While they are beneficial for the treatment of various mental health and medical conditions, benzodiazepines come with their own set of concerns. Are benzos dangerous? That is a question asked by many Americans who are prescribed these medications, as well as those who buy them illegally on the street. Even when taken as prescribed, these drugs can build a tolerance and dependency in the person taking them. This can make the task of stopping the medication difficult. It is important to understand the risks of these medications when taking them, and making the decision to stop.
What are Benzos?
Benzodiazepines are a class of drugs that are considered to depress the Central Nervous System of the human body, slowing brain activity, affecting breathing, and causing drowsiness in the user. These medications also affect the brain’s GABA activity by increasing it. Benzos are used for the treatment of seizure disorders as well as anxiety, sleep disorders and other medical and mental health disorders.
The fact that these medications affect vital bodily functions can be viewed as reasoning that benzos are dangerous, whether abused or taken as prescribed. Along with the drowsiness and slowed breathing, benzos can also cause slurred speech, confusion, lightheadedness, and can affect memory and movement.
Benzos are a Schedule IV drug, and a controlled substance. Some examples of benzodiazepines are drugs like Xanax, Ativan, Valium, and Klonopin. All of these medications are legally obtained through prescriptions, and illegally available on the streets.
Are Benzos Dangerous?
The short answer is yes, benzos are dangerous. With long term use and misuse these drugs build a tolerance and users require more and more of the drug to achieve the desired effects. It also means that for normal brain and body functionality, users would need higher doses of the medication. When taking these higher doses, it can lead to overdose. These overdoses are potentially fatal.
Are Benzos Addictive?

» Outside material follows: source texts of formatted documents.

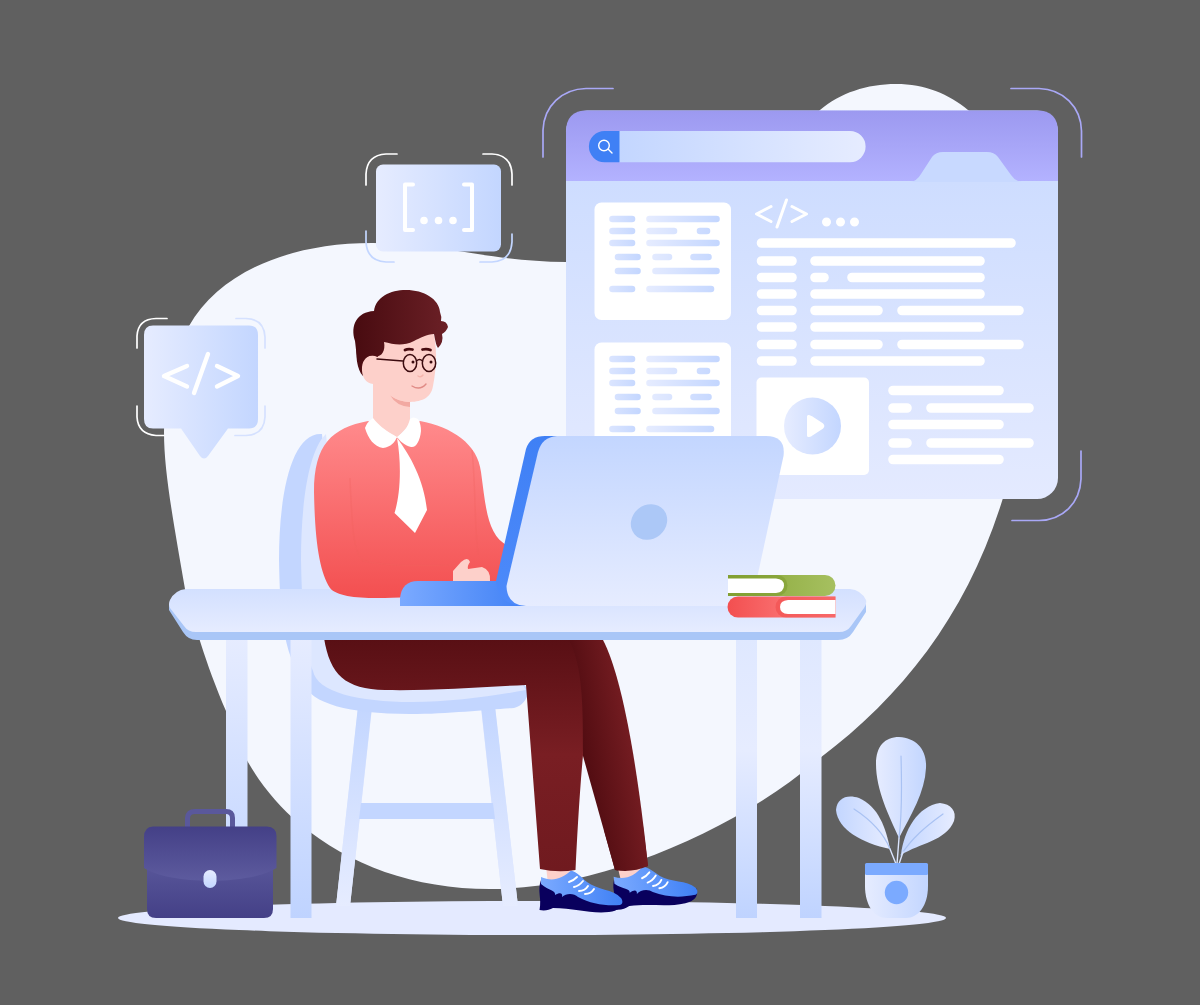
<!DOCTYPE html>
<html lang="en">
<head>
<meta charset="utf-8">
<title>Developer at work</title>
<style>
:root{
  --backdrop:#606060; --blob:#f4f7fe; --ground:#e4eaff; --mist:#e6ecff; --sky:#c3d6ff; --edge:#a9c6f7;
  --blue:#3f80f5; --blue-soft:#7baaff; --navy:#09005d; --frame:#a9a8f6; --white:#fff;
  --skin:#fdd0ca; --skin-shade:#f2a9a2; --coral:#ff8a8c; --red:#f34f50; --maroon:#7a1f24; --maroon-dark:#530d12;
  --hair:#6b2026; --hair-dark:#480b10; --case:#444087; --case-light:#5d5b9e; --leaf-green:#8fab40;
}
html,body{margin:0;width:1200px;height:1005px;overflow:hidden;background:var(--backdrop)}
svg{display:block}
.line{fill:none;stroke-linecap:round;stroke-linejoin:round}
.glyph{stroke:var(--white)}
.code-lines{stroke:var(--white);stroke-width:9.6}
.snippet{stroke-width:6.6}
.frame{fill:none;stroke-width:1.7;stroke-linecap:round}
</style>
</head>
<body>
<svg width="1200" height="1005" viewBox="0 0 1200 1005" role="img" aria-label="A programmer with glasses working on a laptop at a desk, with code windows floating around">
<defs>
  <linearGradient id="mist-to-sky"><stop stop-color="var(--mist)"/><stop offset="1" stop-color="var(--sky)"/></linearGradient>
  <linearGradient id="sky-to-mist"><stop stop-color="var(--sky)"/><stop offset="1" stop-color="var(--mist)"/></linearGradient>
  <linearGradient id="sky-down" x2="0" y2="1"><stop stop-color="var(--sky)"/><stop offset="1" stop-color="var(--mist)"/></linearGradient>
  <linearGradient id="mist-down" x2="0" y2="1"><stop stop-color="var(--mist)"/><stop offset="1" stop-color="var(--sky)"/></linearGradient>
  <linearGradient id="window-fill" x2="0" y2="1"><stop stop-color="#c9daff"/><stop offset="1" stop-color="#e4eaff"/></linearGradient>
  <linearGradient id="header-fill" x2="0" y2="1"><stop stop-color="#9c99f0"/><stop offset="1" stop-color="#b3b2ff"/></linearGradient>
  <linearGradient id="snippet-left" gradientUnits="userSpaceOnUse" x1="609" x2="641"><stop stop-color="#dbe5ff"/><stop offset="1" stop-color="var(--sky)"/></linearGradient>
  <linearGradient id="snippet-right" gradientUnits="userSpaceOnUse" x1="646" x2="720"><stop stop-color="var(--mist)"/><stop offset="1" stop-color="var(--sky)"/></linearGradient>
  <linearGradient id="desk-fill" x2="0" y2="1"><stop stop-color="#d3e0ff"/><stop offset="1" stop-color="#e6ecff"/></linearGradient>
  <linearGradient id="leg-fill" x2="0" y2="1"><stop stop-color="#e6ecff"/><stop offset="1" stop-color="#bfd3ff"/></linearGradient>
  <linearGradient id="leg-fill-right" x2="0" y2="1"><stop stop-color="#dfe8ff"/><stop offset=".4" stop-color="#e6ecff"/><stop offset="1" stop-color="#bfd3ff"/></linearGradient>
  <linearGradient id="sweater-fill" x2="0" y2="1"><stop stop-color="var(--coral)"/><stop offset="1" stop-color="var(--red)"/></linearGradient>
  <linearGradient id="trouser-front" x2="0" y2="1"><stop stop-color="#580f14"/><stop offset=".5" stop-color="#791e23"/><stop offset="1" stop-color="#701a1f"/></linearGradient>
  <linearGradient id="trouser-back" gradientUnits="userSpaceOnUse" x1="575" y1="700" x2="632" y2="690"><stop stop-color="var(--maroon-dark)"/><stop offset="1" stop-color="var(--maroon)"/></linearGradient>
  <linearGradient id="hair-fill" x2="1"><stop stop-color="var(--hair-dark)"/><stop offset="1" stop-color="var(--hair)"/></linearGradient>
  <linearGradient id="blue-across"><stop stop-color="var(--blue-soft)"/><stop offset="1" stop-color="var(--blue)"/></linearGradient>
  <linearGradient id="blue-down" x2="0" y2="1"><stop stop-color="var(--blue)"/><stop offset="1" stop-color="#4d8afa"/></linearGradient>
  <linearGradient id="case-body" x2="0" y2="1"><stop stop-color="#5a589b"/><stop offset="1" stop-color="var(--case)"/></linearGradient>
  <linearGradient id="case-flap" x2="0" y2="1"><stop stop-color="var(--case)"/><stop offset="1" stop-color="var(--case-light)"/></linearGradient>
  <linearGradient id="book-red"><stop stop-color="#f34f50"/><stop offset="1" stop-color="#ff8c8c"/></linearGradient>
  <linearGradient id="book-green"><stop stop-color="#87a535"/><stop offset="1" stop-color="#a6c060"/></linearGradient>
  <g id="code-card">
    <rect x="594.500" y="202.500" width="136.500" height="117.500" rx="7" fill="var(--white)"/>
    <path class="line snippet" stroke="url(#snippet-left)" d="M612.500 219h19.500M612.500 231h19.500M612.500 243h19.500M618 257h19.500M618 271h19.500M612.500 289h19.500"/>
    <path class="line snippet" stroke="url(#snippet-right)" d="M649.500 219H716.500M649.500 231H674M700 231h7M649.500 243H716.500M655.500 257H669M693.500 257H708.500M655.500 271H716.500M649.500 289H711"/>
  </g>
  <g id="shoe">
    <path fill="var(--skin)" d="M546 866H570L569 884H548Z"/>
    <path fill="var(--navy)" d="M541 880C537 891 542 898 539.500 910C545 911 549 910 553 908C575 908 590 914 609 912C618 911 623 907 622 899L580 885Z"/>
    <path fill="url(#blue-across)" d="M541 877C552 882 562 879 571 870.500C577 872 581 877 587 882C597 890 613 889 621 898C623 901 623 904 620 905C605 906 591 904 578 897C574 893 566 893 562 897C563 893 560 892 555 895C556 890 549 891 541 884Z"/>
    <path class="line glyph" stroke-width="1.900" d="M569 882Q573 881 577 877M574 887Q579 886 583 881M579 891Q585 891 588 886M585 894Q591 894 594 889"/>
  </g>
</defs>

<rect width="1200" height="1005" fill="var(--backdrop)"/>

<g id="setting">
  <path fill="var(--blob)" d="M189 326C219 273 288 243 372 243C440 243 487 261 566 262C700 264 752 170 820 110C840 93 867 84 896 84C925 84 949 94 968 110C1052 182 1042 389 1003 498C968 612 904 695 820 758C734 832 598 889 490 889C414 889 349 865 300 824C263 794 236 748 226 711C205 662 194 622 185 589C173 519 164 472 164 432C165 394 172 357 189 326Z"/>
  <ellipse cx="532" cy="918" rx="414" ry="17" fill="var(--ground)"/>
</g>

<g id="browser-window">
  <rect x="566" y="110.500" width="492" height="388.500" rx="21" fill="url(#window-fill)"/>
  <path fill="url(#header-fill)" d="M566 181V132Q566 110.500 587 110.500H1037Q1058 110.500 1058 132V181Z"/>
  <path fill="#c8d9ff" d="M910 182Q917 181 921 174L932 157Q936 152 943 152H987Q994 152 998 157L1011 175Q1015 181 1022 182Z"/>
  <g id="search-bar">
    <path fill="url(#sky-to-mist)" d="M619 131H850A15.600 15.600 0 0 1 850 162.200H619Z"/>
    <path fill="var(--blue)" d="M619.500 131V162.200H604.500A15.600 15.600 0 0 1 604.500 131Z"/>
    <path class="line glyph" stroke-width="1.400" d="M608.500 149.500L612 153"/><circle cx="604" cy="145.500" r="5.300" fill="none" stroke="var(--white)" stroke-width="1.400"/>
  </g>
  <use href="#code-card"/>
  <use href="#code-card" y="140"/>
  <path class="line glyph" stroke-width="3" d="M771 206.500L756.500 214L771 221.500M786.500 200L777 227M792 206.500L806.500 214L792 221.500"/>
  <path class="line glyph" stroke-width="9" d="M826.500 222h.01M840.500 222h.01M854.500 222h.01"/>
  <path class="line code-lines" d="M761.500 243H1011M761.500 261H792M815 261H980M761.500 277.500H792M815 277.500H824M852 277.500H980M761.500 294H792M815 294H980M761.500 310.500H792M815 310.500H878M902 310.500H1019M761.500 327H792M815 327H980M761.500 344.500H792M815 344.500H878M902 344.500H1019M761.500 361H792M815 361H980"/>
  <path class="line code-lines" d="M893 390.500H999M893 408H907M931 408H1029M893 424.500H999M893 443H907M931 443H1029M893 459.500H999"/>
  <g id="video-tile">
    <rect x="756.500" y="377.500" width="112.500" height="97.500" rx="5" fill="var(--white)"/>
    <circle cx="812.500" cy="426" r="28.500" fill="url(#mist-to-sky)"/>
    <path fill="var(--white)" stroke="var(--white)" stroke-width="3" stroke-linejoin="round" d="M808.500 416.500V435.500Q810 436 812 434L822 427.500Q823.500 426 822 424.500L812 418Z"/>
  </g>
  <path class="frame" stroke="var(--frame)" d="M543 157V130C544 106 562 89 586 88.500H613M1011 88.500H1039C1063 89 1081 107 1081.500 131V157M1081 451V479C1080 503 1063 520 1039 520.500H1012"/>
</g>

<g id="bracket-tile">
  <rect x="376" y="164.500" width="125" height="87" rx="7" fill="url(#mist-to-sky)"/>
  <path class="line glyph" stroke-width="4" stroke-linecap="butt" d="M413 184.500H405V230H413M464 184.500H472V230H464"/>
  <path class="line glyph" stroke-width="7.600" d="M424 220.500h.01M438.500 220.500h.01M453 220.500h.01"/>
  <path class="frame" stroke="var(--white)" d="M366 185V174Q367 155 386 154H397M483 154H492Q511 155 512 174V185"/>
  <path class="frame" stroke="var(--sky)" d="M366 231V242Q367 261 386 262H394M480 262H492Q511 261 512 242V234"/>
</g>

<g id="code-bubble">
  <path fill="url(#mist-to-sky)" d="M153 325.500H249Q258 325.500 258 335V419Q258 428.500 249 428.500H228L208 456Q204 461 200 456L181 428.500H153Q144 428.500 144 419V335Q144 325.500 153 325.500Z"/>
  <path class="line glyph" stroke-width="4.400" d="M187 366L164 376L187 386.500M208 354L194 393M217 366L238 376L217 386.500"/>
  <path class="frame" stroke="var(--white)" d="M137 348V336Q138 319 156 318.500H167M137 406V417Q138 434 156 435.500H164"/>
  <path class="frame" stroke="#d5e1ff" d="M236 318.500H246Q264 319 265 337V348M265 406V417Q264 435 246 435.500H235"/>
</g>

<g id="chair">
  <path fill="#dfe8ff" d="M358 708H372L350 906H336ZM481 708H495L518 906H503Z"/>
  <path fill="url(#sky-down)" d="M358 706H372L350 906H336ZM481 706H495L518 906H503Z"/>
  <path fill="var(--sky)" d="M361 803H493L495 819H359Z"/>
  <path fill="var(--sky)" d="M322 434C292 432 279 492 279 560C280 612 282 650 304 684C311 703 348 714 410 714C450 714 490 709 514 708Q526 705 529 690L500 660L340 640Z"/>
  <path fill="#dde7ff" d="M326 434C307 452 301 510 301 560C302 610 305 652 313 671C317 692 358 702 412 702C452 702 494 696 526 690L500 650L340 580Z"/>
</g>

<g id="desk-back-legs"><rect x="226" y="638" width="21.500" height="280" fill="url(#leg-fill)"/><rect x="800" y="638" width="21.500" height="280" fill="url(#leg-fill-right)"/></g>

<g id="person-lower">
  <path fill="url(#trouser-back)" d="M560 638H602C625 680 640 790 648 866Q632 873 615 870L583 756Z"/>
  <use href="#shoe" transform="translate(76 -1) rotate(-7 545 905)"/>
  <path fill="url(#trouser-back)" d="M604 830L643 826L648 866Q632 873 615 870Z"/>
  <use href="#shoe"/>
  <path fill="url(#trouser-front)" d="M324 638H568C583 665 583 705 583 755C579 800 577 840 575.500 870Q558 873 540 869L526 685C480 687 430 691 385 690C345 689 330 675 324 638Z"/>
</g>

<g id="desk">
  <rect x="290.500" y="638" width="21" height="280" fill="url(#leg-fill)"/>
  <rect x="736" y="638" width="21" height="280" fill="url(#leg-fill-right)"/>
  <path fill="var(--edge)" d="M169 604V610L183 632Q188 640 197 640H838Q848 640 853 632L866 612V604Z"/>
  <path fill="url(#desk-fill)" d="M186 589H850Q861 590 866 600Q867 604 864 608L851 626Q847 632 839 632H196Q188 632 184 626L170 608Q168 604 170 600Q175 590 186 589Z"/>
</g>

<g id="person-upper">
  <path fill="url(#sweater-fill)" d="M368 421C332 428 314 444 314 492C315 545 320 572 330 588C339 599 372 599 408 597L440 582H500L508 546C487 535 486 508 481 472C478 444 452 427 420 421L397 438Z"/>
  <path fill="none" stroke="#f2605f" stroke-opacity=".28" stroke-width="1.500" d="M350 478C352 530 354 556 364 561C392 567 422 565 456 565M472 450C476 490 474 520 478 555"/>
  <path fill="var(--skin)" d="M453 581V571L461 562Q468 556 470 562Q467 566 468 569L482 567Q491 570 490 581Z"/>
  <path fill="var(--skin)" d="M373 378H410V424L397 438L373 422Z"/>
  <path fill="var(--skin-shade)" d="M390 395Q399 402 410 402V407Q396 406 390 395Z"/>
  <path fill="var(--white)" d="M397 438C402 466 400 496 394.500 513L415 533L427 510C424 480 410 455 397 438Z"/>
  <path fill="var(--white)" d="M373 418Q367 422 365 428C368 438 374 447 383 448C391 447 395 442 397 437C388 432 380 427 373 418ZM410 419Q413 416 418 419Q421 424 421 431C420 441 416 448 411 447C404 445 400 441 397 437C404 432 408 427 410 419Z"/>
  <path fill="url(#hair-fill)" d="M357 338C355 356 357 370 363 376L384 356V336Z"/>
  <path fill="var(--skin)" d="M380 332H433C437 345 437 365 433 386C431 399 420 402 408 402C396 401 385 394 378 383C368 387 361 378 362 367C363 357 371 353 378 357Z"/>
  <path fill="url(#hair-fill)" d="M374 311C376 297 390 290 406 290C424 290 439 299 440 312Q442 317 441 321Q447 321 448 327Q446 332 442 334Q444 342 438 348Q436 346 434 334C427 334 420 338 414 341C402 347 393 344 384 342C386 352 380 358 375 356C367 354 362 360 361 367C356 357 356 348 355 341C350 325 357 312 374 311Z"/>
  <g id="face" fill="none" stroke-linecap="round">
    <path stroke="var(--hair-dark)" stroke-width="2.800" d="M405 350Q408 348.500 412.500 349.500M422.500 349.500Q427 348.500 430.500 350"/>
    <g stroke="#3b0a0e" stroke-width="1.500"><ellipse cx="410" cy="363" rx="6.700" ry="8.500"/><ellipse cx="429" cy="363" rx="6.700" ry="8.500"/><path d="M377 359L403 361M416.500 361Q419.500 358 422.500 361"/></g>
    <circle cx="413" cy="362" r="1.500" fill="#3b0a0e"/><circle cx="431" cy="362" r="1.500" fill="#3b0a0e"/>
    <path stroke="#f5b5ad" stroke-width="1.400" d="M418 376Q421 378 423 375"/>
    <path stroke="#e08b86" stroke-width="1.400" d="M412 386Q420 391 426 384"/>
  </g>
</g>

<g id="laptop">
  <path fill="url(#blue-across)" d="M400 606V598Q402 581 418 581H510L530 606Z"/>
  <path fill="url(#blue-down)" d="M560 436H545Q530 436 526 449L496 581Q498 604 522 606L560 500Z"/>
  <path fill="url(#sky-down)" d="M557 436H766Q786 436 783.500 456L751 606H526Q507 605 506.500 586L538 452Q542 437 557 436Z"/>
  <ellipse cx="649" cy="522" rx="19" ry="17" fill="#acc8f7" transform="rotate(-40 649 522)"/>
</g>

<g id="books">
  <path fill="url(#book-green)" d="M728 575H825A10.500 10.500 0 0 1 825 596H728Z"/>
  <path fill="#7d9b30" d="M728 575H777A10.500 10.500 0 0 1 777 596H728Z" opacity=".55"/>
  <path fill="var(--white)" d="M728 578.500H776Q784 579 784 585.500Q784 592 776 593H728Z"/>
  <path fill="url(#book-red)" d="M835.500 596.500H738A10.500 10.500 0 0 0 738 617.500H835.500Z"/>
  <path fill="#f04a4b" d="M835.500 596.500H786A10.500 10.500 0 0 0 786 617.500H835.500Z" opacity=".55"/>
  <path fill="var(--white)" d="M835.500 600H788Q780 600.500 780 607Q780 613.500 788 614H835.500Z"/>
</g>

<g id="briefcase">
  <path fill="none" stroke="#5a589b" stroke-width="5" d="M187.500 829V818Q188 811.500 195 811.500H226Q232.500 811.500 232.500 818V829"/>
  <path fill="url(#case-body)" d="M147 860H273V909Q273 918 264 918H156Q147 918 147 909Z"/>
  <path fill="url(#case-flap)" d="M153 826.500H267Q277 827 276.500 837V868C250 885 170 885 144 868V837Q144 827 153 826.500Z"/>
  <rect x="203.500" y="870" width="13" height="18" rx="6.500" fill="url(#mist-down)"/>
</g>

<g id="plant">
  <path fill="url(#mist-to-sky)" d="M899 838C889 816 876 790 876 764C876 746 885 737 899 737C917 738 927 750 926 768C925 792 911 815 899 838Z"/>
  <path fill="url(#sky-to-mist)" d="M890 849C862 843 838 830 836 810C837 798 847 794 859 798C878 806 886 828 890 849Z"/>
  <path fill="url(#sky-to-mist)" d="M901 855C904 830 918 806 940 803C951 804 957 811 954 821C946 841 920 843 901 855Z"/>
  <path class="line" stroke="#a9c2f3" stroke-width="1.200" d="M901 756C902 790 902 815 899 838M854 809C874 822 884 834 890 849M943 814C925 827 912 838 901 855"/>
  <path class="line" stroke="#dbe5ff" stroke-width="1.400" d="M899 838L897 864M890 849L896 864M903 852L899 864"/>
  <path fill="url(#mist-to-sky)" d="M865 873H928V886C928 906 918 918 906 918H887C874 918 865 905 865 886Z"/>
  <rect x="865" y="863" width="63" height="12" rx="1.500" fill="var(--blue-soft)"/>
  <circle cx="896.500" cy="892.500" r="11.700" fill="var(--blue-soft)"/>
</g>
</svg>
</body>
</html>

Because they build tolerance and dependence in those who use them, benzos are considered to be addictive. Generally, tolerance and dependence on drugs leads to addiction. Continued use and misuse of these drugs can lead to potentially dangerous benzo withdrawal symptoms if the drug use is stopped abruptly. Because of the addictive qualities, benzodiazepines are widely abused and misused. This can be an answer to the question “Are benzos dangerous?”
Benzodiazepines suppress the CNS and increase GABA activity, slowing brain activity and essentially this tranquilizes the brain. This helps to decrease the nervous responses to stimuli that leads to anxiety and even seizures. The slowing of brain activity helps to decrease anxiety, racing thoughts, and allows for a calmer mind state to be achieved. For people who struggle with anxiety, this is almost a dream come true, and a miracle.
The effects these medications have on the brain can cause users to crave that peaceful feeling resulting in overtaking the medication and feeling as though more medication will make them feel better. While this is not the case, misusing the drug like this leads to addiction. Benzos are dangerous because they give a false sense of security to those who take them for these mental health concerns.
Is it Dangerous to Detox From Benzos?
Ending abuse and misuse of any substance leads to uncomfortable and possibly dangerous symptoms of withdrawal. However, when it comes to detoxing from benzodiazepines, it can definitely be more dangerous than other substances. The physical dependence of this medication causes the body to undergo some potentially serious and life threatening withdrawal symptoms.
Taking higher doses, and stopping all of a sudden can heighten the probability of these symptoms. Benzodiazepine detox is most effectively with the “tapering off” approach. This means doses are lowered, and side effects are monitored to prevent symptoms such as:
- Muscle pains
- Muscle spasms
- Panic attacks
- Suicidal thoughts
It is never recommended to detox from this medication without medical supervision. Withdrawal is an uncomfortable process, and alleviating these symptoms can be beneficial to the success of recovering from addiction, preventing more severe symptoms.
Finding Help for Benzo Addiction
Because the symptoms of withdrawal can be experienced day and night, it is best to seek inpatient detoxification for benzo withdrawal. This allows for medical professionals to monitor the symptoms of withdrawal at all hours, and helps to prevent the more serious symptoms like seizures. Withdrawal from benzos is dangerous and uncomfortable. It is unpredictable, and trying to detox at home, without medical staff available at any time, can be harmful.
The “cold turkey” approach is not recommended for these drugs. Benzos are dangerous to detox from and can lead to long term or fatal effects if attempted to stop without professional medical help. Such medical help may involve the use of medications to alleviate withdrawal symptoms; this is called Medication-Assisted Treatment (MAT).
Detox From Benzos in South Florida
Seeking help for benzo addiction is an important step to beginning a life without the addiction these drugs cause. Here at Ambrosia, we provide a safe and comfortable environment for those trying to overcome addiction. If you or a loved one are struggling with benzodiazepine addiction, contact us today.